The first week in May marks a movement for the consideration of the problems of youth. Youths who left school a decade ago, and those now leaving, had, and have, reasonable chances of securing jobs. But many who left in the bad years of depression missed the normal chance to learn a trade and secure employment.

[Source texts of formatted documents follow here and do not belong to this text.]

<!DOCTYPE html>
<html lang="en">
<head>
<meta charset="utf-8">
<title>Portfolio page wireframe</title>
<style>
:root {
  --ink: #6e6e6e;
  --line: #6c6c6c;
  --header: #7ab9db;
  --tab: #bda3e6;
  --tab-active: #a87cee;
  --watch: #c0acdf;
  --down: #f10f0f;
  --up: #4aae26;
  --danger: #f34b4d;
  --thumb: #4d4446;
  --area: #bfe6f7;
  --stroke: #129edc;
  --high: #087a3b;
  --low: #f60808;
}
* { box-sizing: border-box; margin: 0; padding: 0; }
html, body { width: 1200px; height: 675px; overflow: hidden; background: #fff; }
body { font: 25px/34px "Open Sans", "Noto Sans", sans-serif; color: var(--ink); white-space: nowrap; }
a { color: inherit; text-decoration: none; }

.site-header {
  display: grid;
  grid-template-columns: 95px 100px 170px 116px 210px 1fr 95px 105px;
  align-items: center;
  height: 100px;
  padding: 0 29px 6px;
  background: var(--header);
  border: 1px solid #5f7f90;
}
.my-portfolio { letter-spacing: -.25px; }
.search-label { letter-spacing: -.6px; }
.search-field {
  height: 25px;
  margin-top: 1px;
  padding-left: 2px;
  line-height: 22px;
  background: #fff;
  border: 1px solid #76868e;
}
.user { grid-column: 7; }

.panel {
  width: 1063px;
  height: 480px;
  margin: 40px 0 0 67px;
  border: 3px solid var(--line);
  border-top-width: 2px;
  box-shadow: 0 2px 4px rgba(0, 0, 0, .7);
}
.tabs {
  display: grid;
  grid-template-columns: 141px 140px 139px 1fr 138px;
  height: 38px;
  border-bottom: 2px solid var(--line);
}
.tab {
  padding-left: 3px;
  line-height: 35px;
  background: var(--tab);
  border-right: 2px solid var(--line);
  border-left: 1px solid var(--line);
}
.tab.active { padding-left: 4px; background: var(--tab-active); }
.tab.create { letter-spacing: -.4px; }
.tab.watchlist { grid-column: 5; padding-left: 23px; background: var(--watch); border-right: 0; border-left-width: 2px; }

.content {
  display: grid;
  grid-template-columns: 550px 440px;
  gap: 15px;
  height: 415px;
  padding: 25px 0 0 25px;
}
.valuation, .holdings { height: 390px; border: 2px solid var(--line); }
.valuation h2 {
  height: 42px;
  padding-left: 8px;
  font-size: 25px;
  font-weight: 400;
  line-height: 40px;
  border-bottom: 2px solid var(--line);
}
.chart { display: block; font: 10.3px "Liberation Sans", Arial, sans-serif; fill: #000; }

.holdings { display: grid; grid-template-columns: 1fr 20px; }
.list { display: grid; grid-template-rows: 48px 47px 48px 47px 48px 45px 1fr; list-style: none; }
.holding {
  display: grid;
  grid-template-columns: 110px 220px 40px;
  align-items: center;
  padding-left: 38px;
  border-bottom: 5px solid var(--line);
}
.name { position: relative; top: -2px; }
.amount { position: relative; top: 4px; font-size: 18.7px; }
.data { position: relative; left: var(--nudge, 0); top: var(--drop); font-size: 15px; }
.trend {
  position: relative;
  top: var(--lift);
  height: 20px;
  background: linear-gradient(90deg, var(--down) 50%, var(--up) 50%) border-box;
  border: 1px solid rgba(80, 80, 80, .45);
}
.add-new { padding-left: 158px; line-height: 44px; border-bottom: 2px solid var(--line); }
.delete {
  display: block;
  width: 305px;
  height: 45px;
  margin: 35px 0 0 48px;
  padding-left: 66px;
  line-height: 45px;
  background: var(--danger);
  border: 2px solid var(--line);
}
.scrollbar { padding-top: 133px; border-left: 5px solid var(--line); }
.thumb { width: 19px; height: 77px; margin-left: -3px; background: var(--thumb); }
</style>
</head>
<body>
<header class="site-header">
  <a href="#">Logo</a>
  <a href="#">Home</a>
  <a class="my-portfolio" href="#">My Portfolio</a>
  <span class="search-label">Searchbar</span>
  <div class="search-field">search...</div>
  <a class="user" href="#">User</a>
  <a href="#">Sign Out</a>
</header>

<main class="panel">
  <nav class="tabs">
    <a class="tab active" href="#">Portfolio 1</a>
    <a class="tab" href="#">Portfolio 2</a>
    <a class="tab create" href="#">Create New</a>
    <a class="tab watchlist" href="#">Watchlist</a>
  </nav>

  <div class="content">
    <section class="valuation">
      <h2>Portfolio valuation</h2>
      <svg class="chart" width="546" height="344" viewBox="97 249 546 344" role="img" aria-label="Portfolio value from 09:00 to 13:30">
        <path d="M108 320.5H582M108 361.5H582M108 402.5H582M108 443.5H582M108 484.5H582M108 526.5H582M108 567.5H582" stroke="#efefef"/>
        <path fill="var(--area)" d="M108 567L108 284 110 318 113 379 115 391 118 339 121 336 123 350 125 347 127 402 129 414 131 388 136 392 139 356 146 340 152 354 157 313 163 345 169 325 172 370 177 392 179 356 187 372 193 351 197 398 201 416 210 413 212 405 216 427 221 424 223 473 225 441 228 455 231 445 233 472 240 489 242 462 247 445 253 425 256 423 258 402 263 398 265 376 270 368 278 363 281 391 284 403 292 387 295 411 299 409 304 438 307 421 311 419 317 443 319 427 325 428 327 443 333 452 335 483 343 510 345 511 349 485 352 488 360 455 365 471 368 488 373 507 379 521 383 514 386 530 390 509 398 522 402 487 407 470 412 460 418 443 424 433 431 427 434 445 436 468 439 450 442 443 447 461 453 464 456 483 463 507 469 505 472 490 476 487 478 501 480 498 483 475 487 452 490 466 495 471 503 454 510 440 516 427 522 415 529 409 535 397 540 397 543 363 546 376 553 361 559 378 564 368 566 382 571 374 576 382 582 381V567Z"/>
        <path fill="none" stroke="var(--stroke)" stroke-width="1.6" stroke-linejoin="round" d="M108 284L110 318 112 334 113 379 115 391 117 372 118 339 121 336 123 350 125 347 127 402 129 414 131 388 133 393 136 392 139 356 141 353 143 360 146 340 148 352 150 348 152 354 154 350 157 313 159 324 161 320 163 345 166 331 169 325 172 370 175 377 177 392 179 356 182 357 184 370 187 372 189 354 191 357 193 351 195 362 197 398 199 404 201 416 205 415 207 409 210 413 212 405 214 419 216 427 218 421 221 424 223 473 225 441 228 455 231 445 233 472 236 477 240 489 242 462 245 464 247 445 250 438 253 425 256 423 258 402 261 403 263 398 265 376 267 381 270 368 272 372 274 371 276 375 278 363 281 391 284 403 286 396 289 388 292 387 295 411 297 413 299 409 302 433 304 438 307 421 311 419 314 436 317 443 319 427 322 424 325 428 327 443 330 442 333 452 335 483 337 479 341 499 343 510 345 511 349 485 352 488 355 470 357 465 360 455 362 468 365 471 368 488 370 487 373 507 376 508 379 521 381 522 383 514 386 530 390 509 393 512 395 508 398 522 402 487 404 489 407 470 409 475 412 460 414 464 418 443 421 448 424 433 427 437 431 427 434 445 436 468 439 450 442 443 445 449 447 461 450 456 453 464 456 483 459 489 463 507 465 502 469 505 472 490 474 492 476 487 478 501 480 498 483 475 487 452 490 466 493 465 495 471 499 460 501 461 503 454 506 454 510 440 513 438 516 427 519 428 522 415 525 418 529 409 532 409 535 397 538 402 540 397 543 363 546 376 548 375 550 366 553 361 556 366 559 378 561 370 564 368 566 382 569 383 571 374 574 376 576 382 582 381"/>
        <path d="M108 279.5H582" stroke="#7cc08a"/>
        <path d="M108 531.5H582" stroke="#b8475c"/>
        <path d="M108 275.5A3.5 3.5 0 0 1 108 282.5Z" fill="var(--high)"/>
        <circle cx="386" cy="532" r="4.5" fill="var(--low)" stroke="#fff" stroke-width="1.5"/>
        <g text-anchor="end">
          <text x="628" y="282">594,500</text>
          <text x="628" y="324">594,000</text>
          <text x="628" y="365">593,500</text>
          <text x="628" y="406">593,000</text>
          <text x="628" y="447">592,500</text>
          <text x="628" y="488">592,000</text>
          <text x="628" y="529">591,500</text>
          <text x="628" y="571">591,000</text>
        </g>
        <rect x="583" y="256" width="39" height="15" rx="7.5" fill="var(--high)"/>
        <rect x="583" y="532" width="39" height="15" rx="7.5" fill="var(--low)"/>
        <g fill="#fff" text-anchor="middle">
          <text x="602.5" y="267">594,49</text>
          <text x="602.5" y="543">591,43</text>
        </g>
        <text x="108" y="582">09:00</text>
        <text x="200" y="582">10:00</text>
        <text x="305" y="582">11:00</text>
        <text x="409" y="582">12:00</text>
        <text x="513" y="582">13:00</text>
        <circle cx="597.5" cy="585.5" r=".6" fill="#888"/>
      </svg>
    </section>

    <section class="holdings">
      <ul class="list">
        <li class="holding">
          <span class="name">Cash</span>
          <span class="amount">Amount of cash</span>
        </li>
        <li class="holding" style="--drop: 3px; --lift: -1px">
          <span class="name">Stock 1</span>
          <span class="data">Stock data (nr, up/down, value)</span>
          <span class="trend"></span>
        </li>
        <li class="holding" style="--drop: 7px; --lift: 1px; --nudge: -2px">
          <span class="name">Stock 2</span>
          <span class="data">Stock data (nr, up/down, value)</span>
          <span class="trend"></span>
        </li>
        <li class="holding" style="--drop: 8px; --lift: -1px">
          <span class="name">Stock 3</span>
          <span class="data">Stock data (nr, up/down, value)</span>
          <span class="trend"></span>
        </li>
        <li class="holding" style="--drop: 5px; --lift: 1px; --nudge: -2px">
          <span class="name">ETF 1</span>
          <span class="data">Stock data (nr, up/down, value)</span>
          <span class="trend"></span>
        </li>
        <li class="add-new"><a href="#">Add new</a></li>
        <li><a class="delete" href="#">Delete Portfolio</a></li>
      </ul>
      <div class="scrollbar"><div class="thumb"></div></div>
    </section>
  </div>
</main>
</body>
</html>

Young Benjamin left school this year And stepped right in a job; And he starts in hope of a life career, Like his eldest brother, Bob. But Sam, the lad who came between, Born in the fateful year 'thirteen, Still vainly seeks a place; And the mark of his fate, too plainly seen, Dawns in his listless face. For Sam was born in a black year, In the year of the world's black rage To rob his youth of childish mirth; And another curse was on the earth In the year he came of age. War and depression, this grim twain, Have clouded life for a bright young brain. Life smiles for Benjamin and Bob, Each lucky in his age; But the count of years falls ill to rob Same of his heritage: Too old for a youth's apprenticeship, Untrained, too young for a man's firm grip, Tho' a man in stature grown, He lives to see his chances slip, Thro' no fault of his own. For Sam was born in a black year, In a black year came from school. But we who know past years of ease Hold stern responsibilities Ere his youthful ardors cool. Ours is the duty, ours the task To yield what youth has right to ask.
|Copyright © Perry Middlemiss 2002-06|